“When I didn’t wear makeup, I felt different ... I didn’t feel as confident in myself when I was walking into school,” said Kallie Olear, a sophomore at Wilson High School.

Melanie noticed a big difference in how people treated her when she was wearing makeup.

“A lot of teachers and administrators came up to me, just to talk,” Melanie said. “I’m not saying I’m normally unapproachable,” but it seemed they approached her more than they usually do, and “the makeup might have had something to do with it.”

Jenna Schlosser, a sophomore at Wilson High School, said that she had started getting closer with more popular girls in the weeks prior to the experiment, but said, “once I stopped, I obviously stopped getting comments on my makeup ... and they started ignoring me if I smiled at them in the hallways.” The girls, she said, were much friendlier after she switched back to wearing makeup.

Being a cheerleader, Jenna skipped makeup during a football game. “I felt like everyone was overlooking me,” she said.

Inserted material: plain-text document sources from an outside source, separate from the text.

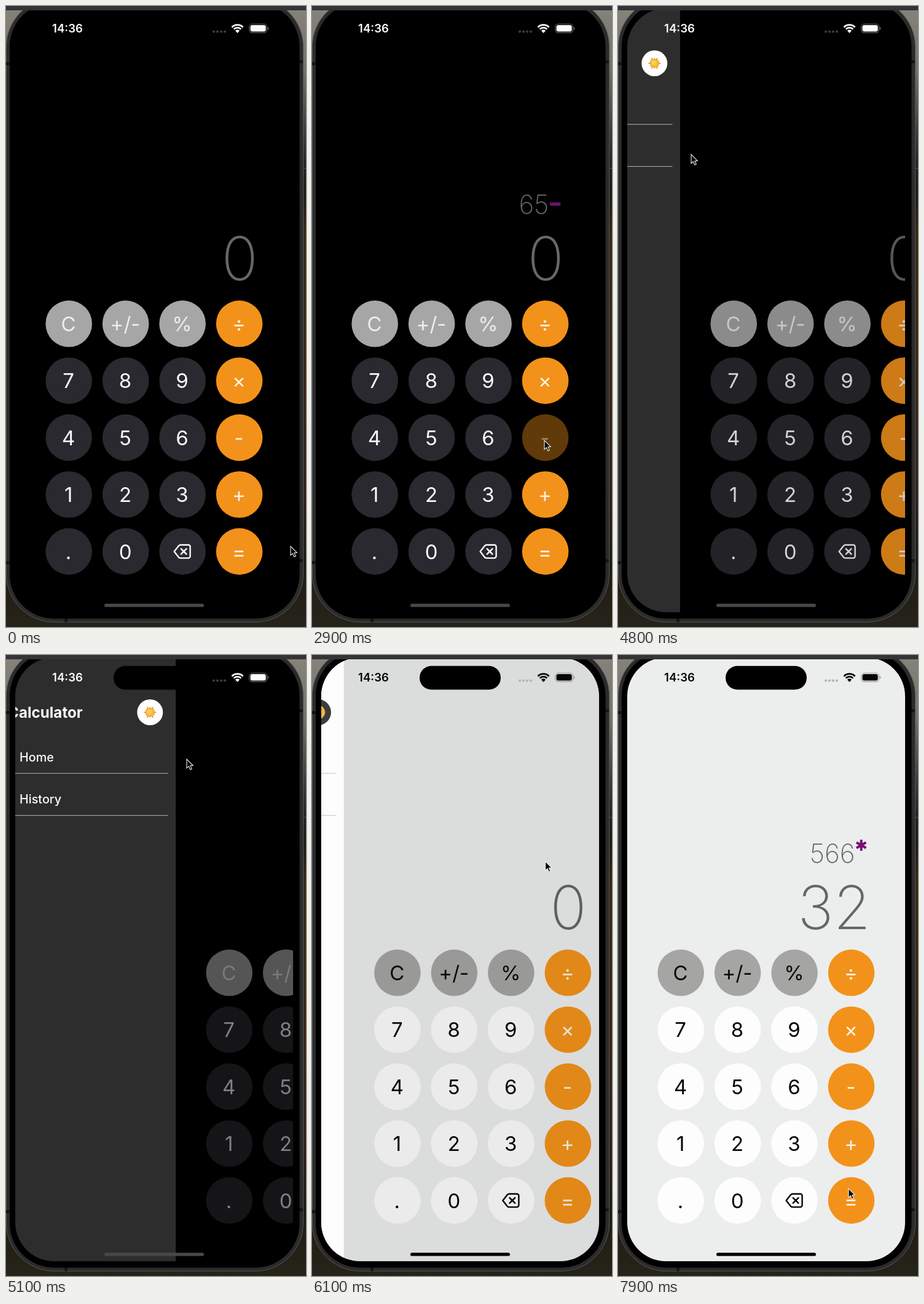
An HTML page with a canvas for the animation above (8000 ms loop, 488x1008 px).

```html
<!DOCTYPE html>
<html lang="en">
<head>
<meta charset="utf-8">
<title>Calculator</title>
<style>
html, body { margin: 0; width: 100%; height: 100%; overflow: hidden; background: #000; }
canvas { display: block; width: 488px; height: 1008px; }
</style>
</head>
<body>
<canvas id="stage" width="488" height="1008"></canvas>
<script>
const ctx = document.getElementById('stage').getContext('2d');
const LOOP = 8000, STEP = 100;
const FONT = 'Inter, Roboto, "Liberation Sans", sans-serif';
const MENU_W = 294, SCREEN = { x: 15, y: 4, w: 452, h: 980, r: 63 };

const DARK = { bg: '#000', menu: '#2d2d2d', ink: '#fbfbfb', key: '#29292f', gray: '#a6a6a6',
  grayInk: '#ededed', digits: '#686868', op: '#6c1269', line: '#b4b4b4', dots: '#3b3b3b', bar: '#484848' };
const LIGHT = { bg: '#eceeed', menu: '#fdfdfd', ink: '#050505', key: '#fdfdfd', gray: '#a5a5a4',
  grayInk: '#0a0a0a', digits: '#666', op: '#780f70', line: '#c6c6c6', dots: '#b4b6b5', bar: '#000' };

const ROWS = ['C ± % ÷', '7 8 9 ×', '4 5 6 -', '1 2 3 +', '. 0 < ='].map(r => r.split(' '));

// key presses: time, key
const PRESSES = [[800, '1'], [1000, '2'], [1200, '+'], [1400, '9'], [1500, '9'], [1800, '='],
  [2100, 'C'], [2400, '6'], [2600, '5'], [2900, '-'], [3200, '2'], [3500, '0'], [4000, '='],
  [4300, 'C'], [6800, '5'], [7000, '6'], [7100, '6'], [7300, '×'], [7500, '3'], [7700, '2']];

// pointer path: time, x, y
const PATH = [[0, 463, 877], [200, 452, 872], [700, 104, 800], [900, 96, 801], [1000, 190, 797],
  [1200, 376, 798], [1400, 286, 612], [1500, 287, 613], [1700, 408, 874], [1800, 402, 880],
  [2100, 105, 520], [2400, 285, 704], [2600, 196, 704], [2900, 378, 705], [3200, 192, 797],
  [3500, 194, 888], [3600, 200, 889], [3900, 369, 891], [4000, 369, 891], [4300, 100, 520],
  [4600, 24, 280], [5100, 294, 169], [5200, 299, 166], [5500, 273, 99], [5700, 273, 99],
  [5900, 385, 320], [6050, 383, 330], [6700, 184, 632], [6800, 189, 692], [7000, 284, 703],
  [7100, 284, 704], [7300, 377, 612], [7500, 287, 797], [7700, 197, 797], [7900, 375, 866]];

const THEME_AT = 5600, RELEASE_AT = 5200, CLOSE_AT = 5900;

const clamp = (v, a, b) => Math.min(b, Math.max(a, v));
const easeInOut = p => p * p * (3 - 2 * p);
const easeOut = p => 1 - (1 - p) ** 3;

function pointer(t) {
  const i = PATH.findIndex(k => k[0] >= t);
  if (i === 0) return PATH[0].slice(1);
  if (i < 0) return PATH[PATH.length - 1].slice(1);
  const [t0, x0, y0] = PATH[i - 1], [t1, x1, y1] = PATH[i];
  const p = easeInOut((t - t0) / (t1 - t0));
  return [x0 + (x1 - x0) * p, y0 + (y1 - y0) * p];
}

// the drawer follows the drag, then settles
function drawer(t) {
  if (t < 4600) return 0;
  const drag = s => clamp(pointer(s)[0] - 33, 0, MENU_W);
  if (t <= RELEASE_AT) return drag(t);
  const from = drag(RELEASE_AT);
  if (t < CLOSE_AT) return from + (MENU_W - from) * easeOut(clamp((t - RELEASE_AT) / 200, 0, 1));
  return MENU_W * (1 - easeOut(clamp((t - CLOSE_AT) / 400, 0, 1)));
}

function calculator(t) {
  let first = '', second = '', op = '';
  for (const [at, key] of PRESSES) {
    if (at > t) break;
    if (key === 'C') first = second = op = '';
    else if (key === '=') {
      const a = +second, b = +first;
      first = String(op === '+' ? a + b : op === '-' ? a - b : a * b);
      second = op = '';
    } else if ('+-×'.includes(key)) {
      second = first; first = ''; op = key;
    } else first += key;
  }
  return { first: first || '0', second, op };
}

function pressAlpha(key, t) {
  for (const [at, k] of PRESSES) {
    if (k === key && t >= at && t < at + 200) return 0.4 + 0.6 * (t - at) / 200;
  }
  return 1;
}

function text(str, x, y, size, weight, color, align = 'center') {
  ctx.font = `${weight} ${size}px ${FONT}`;
  ctx.textAlign = align;
  ctx.fillStyle = color;
  ctx.fillText(str, x, y);
}

// puts the right edge of the ink at x
function inkRight(str, x, y, size, color) {
  ctx.font = `200 ${size}px ${FONT}`;
  ctx.textAlign = 'left';
  ctx.fillStyle = color;
  ctx.fillText(str, x - ctx.measureText(str).actualBoundingBoxRight, y);
}

function round(x, y, w, h, r, fill) {
  ctx.beginPath();
  ctx.roundRect(x, y, w, h, r);
  if (fill) { ctx.fillStyle = fill; ctx.fill(); }
}

function disc(x, y, r, fill) {
  ctx.beginPath();
  ctx.arc(x, y, r, 0, 7);
  ctx.fillStyle = fill;
  ctx.fill();
}

function rect(x, y, w, h, fill) {
  ctx.fillStyle = fill;
  ctx.fillRect(x, y, w, h);
}

function lines(color, width, ...paths) {
  ctx.strokeStyle = color;
  ctx.lineWidth = width;
  ctx.beginPath();
  for (const p of paths) p.forEach(([x, y], i) => i ? ctx.lineTo(x, y) : ctx.moveTo(x, y));
  ctx.stroke();
}

function backdrop() {
  const g = ctx.createLinearGradient(0, 0, 0, 1008);
  [[0, '#86837a'], [.1, '#75726b'], [.2, '#403e3c'], [.26, '#242322'], [.3, '#211c18'], [.37, '#39290f'],
    [.62, '#3c2412'], [.76, '#33231a'], [.9, '#201c12'], [1, '#26231a']].forEach(s => g.addColorStop(...s));
  rect(0, 0, 488, 1008, g);
  rect(484, 263, 4, 1, '#555');
}

function body() {
  round(.5, -12, 483, 1012, 78, '#2b2b2c');
  ctx.strokeStyle = '#565656';
  ctx.lineWidth = 1;
  ctx.stroke();
  for (const y of [91, 901]) {
    rect(0, y, 6, 5, '#151515');
    rect(477, y - 3, 6, 5, '#151515');
  }
  rect(95, 994, 5, 6, '#151515');
  round(6, -6, 471.5, 1000.5, 72, '#000');
}

function operator(op, color) {
  const [len, cx, cy, angles] = {
    '+': [27, 390.7, 321, [0, 90]],
    '-': [17, 395.7, 321.5, [0]],
    '×': [18, 395.7, 308.8, [30, 90, 150]]
  }[op];
  const bars = angles.map(a => {
    const dx = Math.cos(a * Math.PI / 180) * len / 2, dy = Math.sin(a * Math.PI / 180) * len / 2;
    return [[cx - dx, cy - dy], [cx + dx, cy + dy]];
  });
  lines(color, op === '×' ? 4 : 5.5, ...bars);
  return cx - len / 2;
}

function eraseIcon(x, y, color) {
  ctx.lineJoin = ctx.lineCap = 'round';
  ctx.beginPath();
  ctx.moveTo(x - 13, y);
  ctx.lineTo(x - 5.5, y - 9.5);
  ctx.quadraticCurveTo(x - 4.5, y - 10.7, x - 2.5, y - 10.7);
  ctx.arcTo(x + 13, y - 10.7, x + 13, y, 3);
  ctx.arcTo(x + 13, y + 10.7, x, y + 10.7, 3);
  ctx.lineTo(x - 2.5, y + 10.7);
  ctx.quadraticCurveTo(x - 4.5, y + 10.7, x - 5.5, y + 9.5);
  ctx.closePath();
  ctx.strokeStyle = color;
  ctx.lineWidth = 2.4;
  ctx.stroke();
  const cx = x + 2.5, d = 4.3;
  lines(color, 2.6, [[cx - d, y - d], [cx + d, y + d]], [[cx - d, y + d], [cx + d, y - d]]);
  ctx.lineJoin = 'miter';
  ctx.lineCap = 'butt';
}

function keypad(t, c) {
  ROWS.forEach((row, j) => row.forEach((key, i) => {
    const x = 102.2 + i * 92.45, y = 515.8 + j * 92.4;
    const orange = i === 3, gray = !orange && j === 0;
    const ink = orange ? '#faf3ea' : gray ? c.grayInk : c.ink;
    ctx.globalAlpha = pressAlpha(key, t);
    disc(x, y, 37.8, orange ? '#f3921a' : gray ? c.gray : c.key);
    if (key === '<') eraseIcon(x - .5, y, ink);
    else text(key === '±' ? '+/-' : key, x - .6, y + 12.2, 33, 400, ink);
    ctx.globalAlpha = 1;
  }));
}

function display(t, c) {
  const { first, second, op } = calculator(t);
  if (op) inkRight(second, operator(op, c.op) - 4, 337, 42.5, c.digits);
  inkRight(first, 403.5, 445, 98, c.digits);
}

function sun(x, y) {
  ctx.beginPath();
  for (let i = 0; i < 24; i++) {
    const a = i * Math.PI / 12, r = i % 2 ? 6.5 : i % 4 ? 9 : 11;
    ctx.lineTo(x + Math.cos(a) * r, y + Math.sin(a) * r);
  }
  ctx.closePath();
  ctx.fillStyle = '#e58f22';
  ctx.fill();
  disc(x, y, 6.6, '#f6bb3c');
  disc(x - 1, y - 1, 3.8, '#fbcf58');
}

function moon(x, y) {
  ctx.beginPath();
  ctx.arc(x, y, 11.3, -1.15, 2.75);
  ctx.quadraticCurveTo(x + 8, y + 5, x + 4.6, y - 10.3);
  ctx.closePath();
  ctx.fillStyle = '#efb544';
  ctx.fill();
}

function menu(shift, c) {
  ctx.save();
  ctx.translate(shift - MENU_W, 0);
  rect(15, 0, MENU_W, 990, c.menu);
  text('Calculator', 36, 102, 24.2, 700, c.ink, 'left');
  disc(267.3, 93, 21, c === DARK ? '#fff' : '#3c3c3d');
  (c === DARK ? sun : moon)(267.3, 93);
  ['Home', 'History'].forEach((label, i) => {
    text(label, 55, 173 + i * 68, 19.8, 500, c.ink, 'left');
    rect(28, 191.6 + i * 68.3, 268.5, 1, c.line);
  });
  ctx.restore();
}

function status(c, covered) {
  const ink = covered ? '#fff' : c.ink;
  text('14:36', 100, 43.4, 18.6, 600, c.ink);
  for (let i = 0; i < 4; i++) disc(338 + i * 6, 41.6, 2.1, covered && c === LIGHT ? '#929292' : c.dots);

  const a = Math.PI * .75, wx = 376.5, wy = 43.5;
  ctx.strokeStyle = ink;
  ctx.lineWidth = 2.7;
  for (const r of [12.8, 8.3]) {
    ctx.beginPath();
    ctx.arc(wx, wy, r, -a, a - Math.PI);
    ctx.stroke();
  }
  ctx.beginPath();
  ctx.moveTo(wx, wy + .5);
  ctx.arc(wx, wy, 5, -a, a - Math.PI);
  ctx.fillStyle = ink;
  ctx.fill();

  round(395.7, 29.2, 28.8, 14.2, 4.6);
  ctx.strokeStyle = covered && c === LIGHT ? '#a8a8a8' : c === LIGHT ? '#9a9b9a' : '#666';
  ctx.lineWidth = 1.1;
  ctx.stroke();
  round(397.5, 31, 25.2, 10.6, 3, ink);
  round(425.8, 34, 1.6, 4.8, [0, 2, 2, 0], ctx.strokeStyle);
}

function arrow(x, y) {
  ctx.beginPath();
  [[0, 0], [0, 14.6], [3.3, 11.6], [5.7, 17], [8.2, 15.9], [5.9, 10.7], [10.2, 10.4]]
    .forEach(([dx, dy]) => ctx.lineTo(x + dx, y + dy));
  ctx.closePath();
  ctx.fillStyle = '#000';
  ctx.fill();
  ctx.strokeStyle = '#f2f2f2';
  ctx.lineWidth = 1.1;
  ctx.stroke();
}

function draw(t) {
  const shift = drawer(t), open = shift / MENU_W;
  const c = t < THEME_AT ? DARK : LIGHT;
  backdrop();
  body();

  ctx.save();
  round(SCREEN.x, SCREEN.y, SCREEN.w, SCREEN.h, SCREEN.r);
  ctx.clip();
  rect(0, 0, 488, 1008, c.bg);
  ctx.save();
  ctx.translate(shift, 0);
  display(t, c);
  keypad(t, c);
  ctx.restore();
  if (open > 0) {
    rect(15 + shift, 0, 488, 1008, `rgba(0,0,0,${.55 * open})`);
    menu(shift, c);
  }
  ctx.restore();

  round(175, 17.7, 132, 38.6, 19.3, '#000');
  status(c, open > .5);
  round(160, 970.2, 162, 5.4, 2.7, c.bar);
  rect(0, 0, 488, 7, '#343437');
  arrow(...pointer(t));
}

function tick(now) {
  draw(Math.floor(now % LOOP / STEP) * STEP);
  requestAnimationFrame(tick);
}
draw(0);
requestAnimationFrame(tick);
</script>
</body>
</html>
```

Another NeXt correspondent, Elyse Cinquino, 15, a sophomore at Kenmore East High School, and Sara Coykendall, a sophomore at Lewiston-Porter High School, were the only ones who didn’t perceive any major differences in people’s reactions toward them.

“Other than one person asking me why I wasn’t wearing makeup on the first day of the experiment, there was no change ... I was expecting that there would be some sort of difference, but there wasn’t,” Sara said.

“I may not have received feedback similar to what the others got because I don’t wear a lot of makeup, and it’s very natural,” Elyse said. “I think I’ll end up wearing makeup less than before ... if anything, I think my self-confidence has increased.”

None of the girls mentioned anything about boys’ reactions. So does such a staggering statistic have anything to do with sexism?

“I think that these reactions are sexist because people believe that girls should always be wearing makeup and that they only look good with makeup on,” Jenna said.

“I think that those are stereotypes that are true with many people, but not everyone thinks that way, even though I could understand how they could,” said Troy Dickenson, a sophomore at Wilson High School, reacting to Jenna’s comment. “I think that the real problem is that girls don’t think of themselves as pretty without having makeup on, not as much because of a guy’s reaction.”

“I don’t really think makeup has that big of an influence on it, but I think it’s the equivalent of a suit,” said Bryan Bedolla, also a sophomore at Wilson High School.

Alyssa agreed with Troy, and mentioned that her “business teacher said that most advertisements for makeup make women feel inferior so they’ll buy it and go for a ‘natural’ look, even though they’re putting $12 worth of makeup on their faces.”

For me, the purpose of makeup “is to enhance your features, not cover up things or make you look prettier,” Elyse said.

“Parents need to set an age for when their daughters wear makeup, and they need to show them how to put it on,” Alyssa said. “The girls all agreed that the earliest age should be 13.

“I still believe that girls and women should be able to be confident with their natural selves. Society ... puts a huge emphasis on appearance, and I feel that that is wrong. Makeup shouldn’t be used for popularity, it should be used for confidence and self-positivity,” Alyssa added.

“I know that people, especially the ones who know me the most and are closest to me, treat me the way they do because of who I am, not because of how I look or if I wear makeup or not,” Sara said.

So will Melanie, the sole non-makeup-wearer continue to wear makeup? She said that she was glad to have learned how to put it on, as it “took about a week of practice to get down a look I like, and I now know for future reference how to do it. I’ll probably wear makeup on some days, but I definitely don’t want to wear it every day.”

“The most important thing to remember is that people should know you for you, not your makeup,” Sara said.

“My advice to other teenage girls would be to try out what you like,” Melanie said. “If makeup gives you confidence, then by all means wear it. However, it’s also important to be yourself. Makeup can skew people’s vision of you, and I think that it’s just as important to be confident ... without makeup, but if you wear makeup all the time that might be harder to achieve.”

Anna Kane is a sophomore at Wilson High School.